Mostly Uneventful. Well, pregnancy is always eventful, but usually from the inside out. I did want to cover a few things I forgot to detail in the last post. “Why didn’t you cover those things in the last post,” you ask? I’ll tell you. I don’t know.
Just kidding, the reason is caffeine.
I’ve been having a lot of trouble sleeping, which I assumed was due to the amount of caffeine I was used to consuming pre-pregnancy. So I kicked caffeine again. Completely. I’ve been caffeine free for about three weeks. After my OB visit today I’m drinking small amounts again because it seems that caffeine isn’t the reason I’m not sleeping well. It’s…drum roll, please….
Yes, like all things in pregnancy apparently a loss of sleep can also be attributed to hormones. No surprises there. So I’ve had my first caffeine in three weeks and I’m feeling a bit sharper. Many people avoid caffeine because they think it’s dangerous or addictive, but I appreciate the beneficial properties of caffeine and I know my wit is sharper when I have a small amount daily. And since I value rationality over most things, a low risk substance that sharpens my mind is a good thing.
I am thinking that one of the reasons I had so many migraines around week 6 could be related to caffeine withdraw. I’m not really concerned that there was a withdraw because I cut it out cold turkey. Last time I cut out caffeine I did so gradually and still had withdraw. That was a bit concerning, though not surprising considering I was drinking 4-5 cups of coffee daily. Yay retail! I digress.
I wanted to cover a few symptoms I didn’t discuss in my last post because I was being such a cotton headed ninnymuggins. First, I want to note something I haven’t yet had during this pregnancy which I did last time: an immediate drop in my center of gravity. I still feel that my center of gravity is in my chest, whereas in my first pregnancy I immediately felt a drop in my center of gravity to my hips. I am hoping that the reason my center of gravity dropped so early in the first was due to the anterior placenta, and likewise I am hoping to not have an anterior placenta this time around. Of course, I have absolutely no research to point to this, it’s just a theory. Having an anterior placenta isn’t a huge risk, but it did prohibit any attempts to physically turn Sisu before birth, which ultimately led to a c-section. I’ve also been told it could make baby-wearing risky, but I think that’s speculative.
I have had some sharp pains in my exterior genital area which I inquired about today. They’re very brief stabbing pains and they’ve dissipated over the past week. My OB tells me with organs shifting and particularly the uterus seating and reseating itself that it’s nothing to worry about.
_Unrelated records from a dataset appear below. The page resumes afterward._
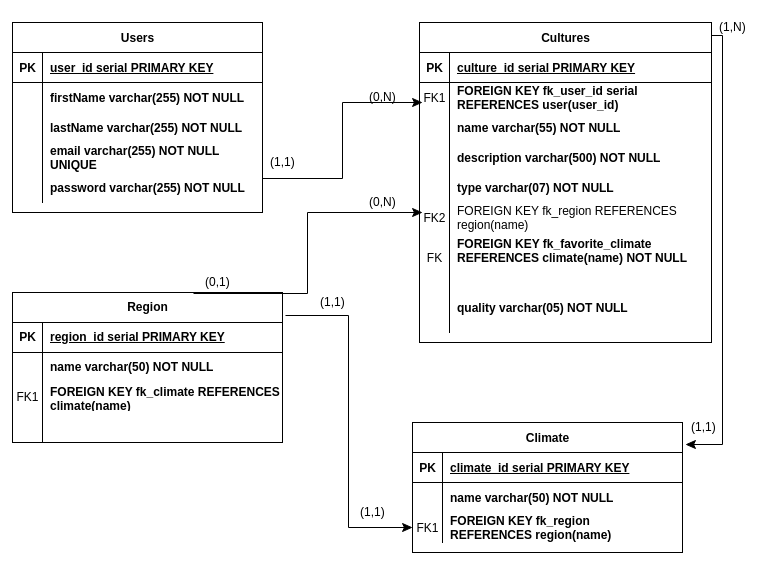
<!DOCTYPE html>
<html lang="en">
<head>
<meta charset="utf-8">
<title>Entity relationship diagram</title>
<style>
  :root { --ink: #000; --paper: #fff; }
  * { box-sizing: border-box; margin: 0; }
  body { width: 775px; height: 565px; overflow: hidden; background: var(--paper); }
  .diagram {
    position: relative; width: 775px; height: 565px; overflow: hidden;
    color: var(--ink); font: 12px/14px "Liberation Sans", Arial, sans-serif;
  }
  .entity { position: absolute; border: 1px solid var(--ink); background: var(--paper); }
  .users    { left: 12px;  top: 22px;  width: 251px; height: 191px; }
  .cultures { left: 419px; top: 22px;  width: 293px; height: 321px; }
  .region   { left: 12px;  top: 292px; width: 271px; height: 151px; }
  .climate  { left: 412px; top: 422px; width: 271px; height: 131px; }
  .entity h2 {
    display: flex; align-items: center; justify-content: center;
    height: 30px; border-bottom: 1px solid var(--ink); font: inherit; font-weight: bold;
  }
  .row { display: grid; grid-template-columns: 30px 1fr; height: 30px; white-space: nowrap; }
  .row.tall { height: 50px; }
  .key { display: flex; align-items: center; justify-content: center; border-right: 1px solid var(--ink); }
  .field { display: flex; align-items: center; padding-left: 7px; font-weight: bold; }
  .field.optional { font-weight: normal; }
  .tall .two-line { padding-bottom: 14px; }
  .primary { border-bottom: 1px solid var(--ink); font-weight: bold; }
  .primary .field { text-decoration: underline; }
  .region h2, .region .key, .region .field { padding-bottom: 2px; }
  .region .clipped { align-items: flex-start; padding: 2px 0 0 7px; }
  .clipped span { height: 26px; overflow: hidden; }
  .connectors { position: absolute; inset: 0; }
  .connectors path { fill: none; stroke: var(--ink); }
  .connectors .arrow { fill: var(--ink); }
  .cardinality { position: absolute; white-space: nowrap; }
</style>
</head>
<body>
<main class="diagram">

  <section class="entity users">
    <h2>Users</h2>
    <div class="row primary"><div class="key">PK</div><div class="field">user_id serial PRIMARY KEY</div></div>
    <div class="row"><div class="key"></div><div class="field">firstName varchar(255) NOT NULL</div></div>
    <div class="row"><div class="key"></div><div class="field">lastName varchar(255) NOT NULL</div></div>
    <div class="row"><div class="key"></div><div class="field">email varchar(255) NOT NULL<br>UNIQUE</div></div>
    <div class="row"><div class="key"></div><div class="field">password varchar(255) NOT NULL</div></div>
  </section>

  <section class="entity cultures">
    <h2>Cultures</h2>
    <div class="row primary"><div class="key">PK</div><div class="field">culture_id serial PRIMARY KEY</div></div>
    <div class="row"><div class="key">FK1</div><div class="field"><span>FOREIGN KEY fk_user_id serial<br>REFERENCES user(user_id)</span></div></div>
    <div class="row"><div class="key"></div><div class="field">name varchar(55) NOT NULL</div></div>
    <div class="row"><div class="key"></div><div class="field">description varchar(500) NOT NULL</div></div>
    <div class="row"><div class="key"></div><div class="field">type varchar(07) NOT NULL</div></div>
    <div class="row"><div class="key">FK2</div><div class="field optional"><span>FOREIGN KEY fk_region REFERENCES<br>region(name)</span></div></div>
    <div class="row tall"><div class="key">FK</div><div class="field two-line"><span>FOREIGN KEY fk_favorite_climate<br>REFERENCES climate(name) NOT NULL</span></div></div>
    <div class="row tall"><div class="key"></div><div class="field">quality varchar(05) NOT NULL</div></div>
  </section>

  <section class="entity region">
    <h2>Region</h2>
    <div class="row primary"><div class="key">PK</div><div class="field">region_id serial PRIMARY KEY</div></div>
    <div class="row"><div class="key"></div><div class="field">name varchar(50) NOT NULL</div></div>
    <div class="row"><div class="key">FK1</div><div class="field clipped"><span>FOREIGN KEY fk_climate REFERENCES<br>climate(name)</span></div></div>
    <div class="row"><div class="key"></div><div class="field"></div></div>
  </section>

  <section class="entity climate">
    <h2>Climate</h2>
    <div class="row primary"><div class="key">PK</div><div class="field">climate_id serial PRIMARY KEY</div></div>
    <div class="row"><div class="key"></div><div class="field">name varchar(50) NOT NULL</div></div>
    <div class="row"><div class="key">FK1</div><div class="field"><span>FOREIGN KEY fk_region<br>REFERENCES region(name)</span></div></div>
  </section>

  <svg class="connectors" width="775" height="565" viewBox="0 0 775 565" aria-hidden="true">
    <defs>
      <path id="arrowhead" class="arrow" d="M0 0L-9 4L-7 0L-9 -4Z"/>
    </defs>
    <g transform="translate(.5 .5)">
      <path d="M262 178H342V102H415"/>
      <use href="#arrowhead" x="421" y="102"/>
      <path d="M193 293H307V212H415"/>
      <use href="#arrowhead" x="421" y="212"/>
      <path d="M285 315H348V527H405"/>
      <use href="#arrowhead" x="411" y="527"/>
      <path d="M711 35H722V444H692"/>
      <use href="#arrowhead" transform="translate(686 444) scale(-1 1)"/>
    </g>
  </svg>

  <span class="cardinality" style="left:270px;top:155px">(1,1)</span>
  <span class="cardinality" style="left:369px;top:90px">(0,N)</span>
  <span class="cardinality" style="left:369px;top:195px">(0,N)</span>
  <span class="cardinality" style="left:205px;top:275px">(0,1)</span>
  <span class="cardinality" style="left:320px;top:295px">(1,1)</span>
  <span class="cardinality" style="left:360px;top:505px">(1,1)</span>
  <span class="cardinality" style="left:719px;top:20px">(1,N)</span>
  <span class="cardinality" style="left:691px;top:420px">(1,1)</span>

</main>
</body>
</html>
The leg pain in my right thigh which intensified during my last pregnancy has returned. The pain had gone away completely between pregnancies, I think mostly due to my shoe switch. My physical therapist made the discovery that it’s likely my right thigh pain was originating from some sort of issue with my left knee. She noticed that when I stand still I lock my legs and recommended trying out kalso earth shoes. I bought a barely used pair on Ebay because I wasn’t about to shell out $100+ on something that could be a complete miss. I noticed a big difference within a week, and after a month of using exclusively flat or negative heel shoes my leg pain was gone. Completely gone. So when it crept back up with this pregnancy I must admit I was a little disappointed. I think in this particular instance it must be related to relaxin, and hopefully it’ll go away again postpartum. For the time being it looks like I need to start up regular physical therapy again.
The last item to discuss is VBAC, or Vaginal Birth After Cesarean. I’ll be honest: this was and still is an anxiety point for me. My personal risk of complications is very low and the midwives in my OB practice are behind me 100%. Still, it’s hard to get phrases like uterine rupture out of your head. The most persistent risk in a TOLAC (Trial Of Labor After Cesarean) is that the uterus will rupture during labor. This causes a number of complications and possible harm to mother, baby, or both. In very rare cases either or both can be killed. The statistical risk is low, only 1% of women who are pregnant a year after birth have a uterine rupture, but the severity of the consequence make TOLACs very controversial. Luckily my OB is associated with Hopkins, as is the hospital at which I’m most likely to deliver and I have full medical support for whatever needs myself and my child will need. The plan is currently to pursue a VBAC via TOLAC and if a cesarean is necessary there will be surgical staff available.
Funny enough, while reading through VBAC information and risks on sites like baby center, mayo clinic, and webMD I found that having a C-section when you are in labor significantly increases your risk of infection during surgery. I’m a little glad I didn’t know that when Sisu was born because I probably would have just felt more anxious about something I couldn’t control.
That about sums it up for me this week. I’m a little winded climbing stairs carrying my toddler and diaper bag and my cats are following me around again, but that’s all small change. I can’t say I hope to have more to report next week, but I’ll keep you updated all the same. In the mean time, go have yourself an adventure!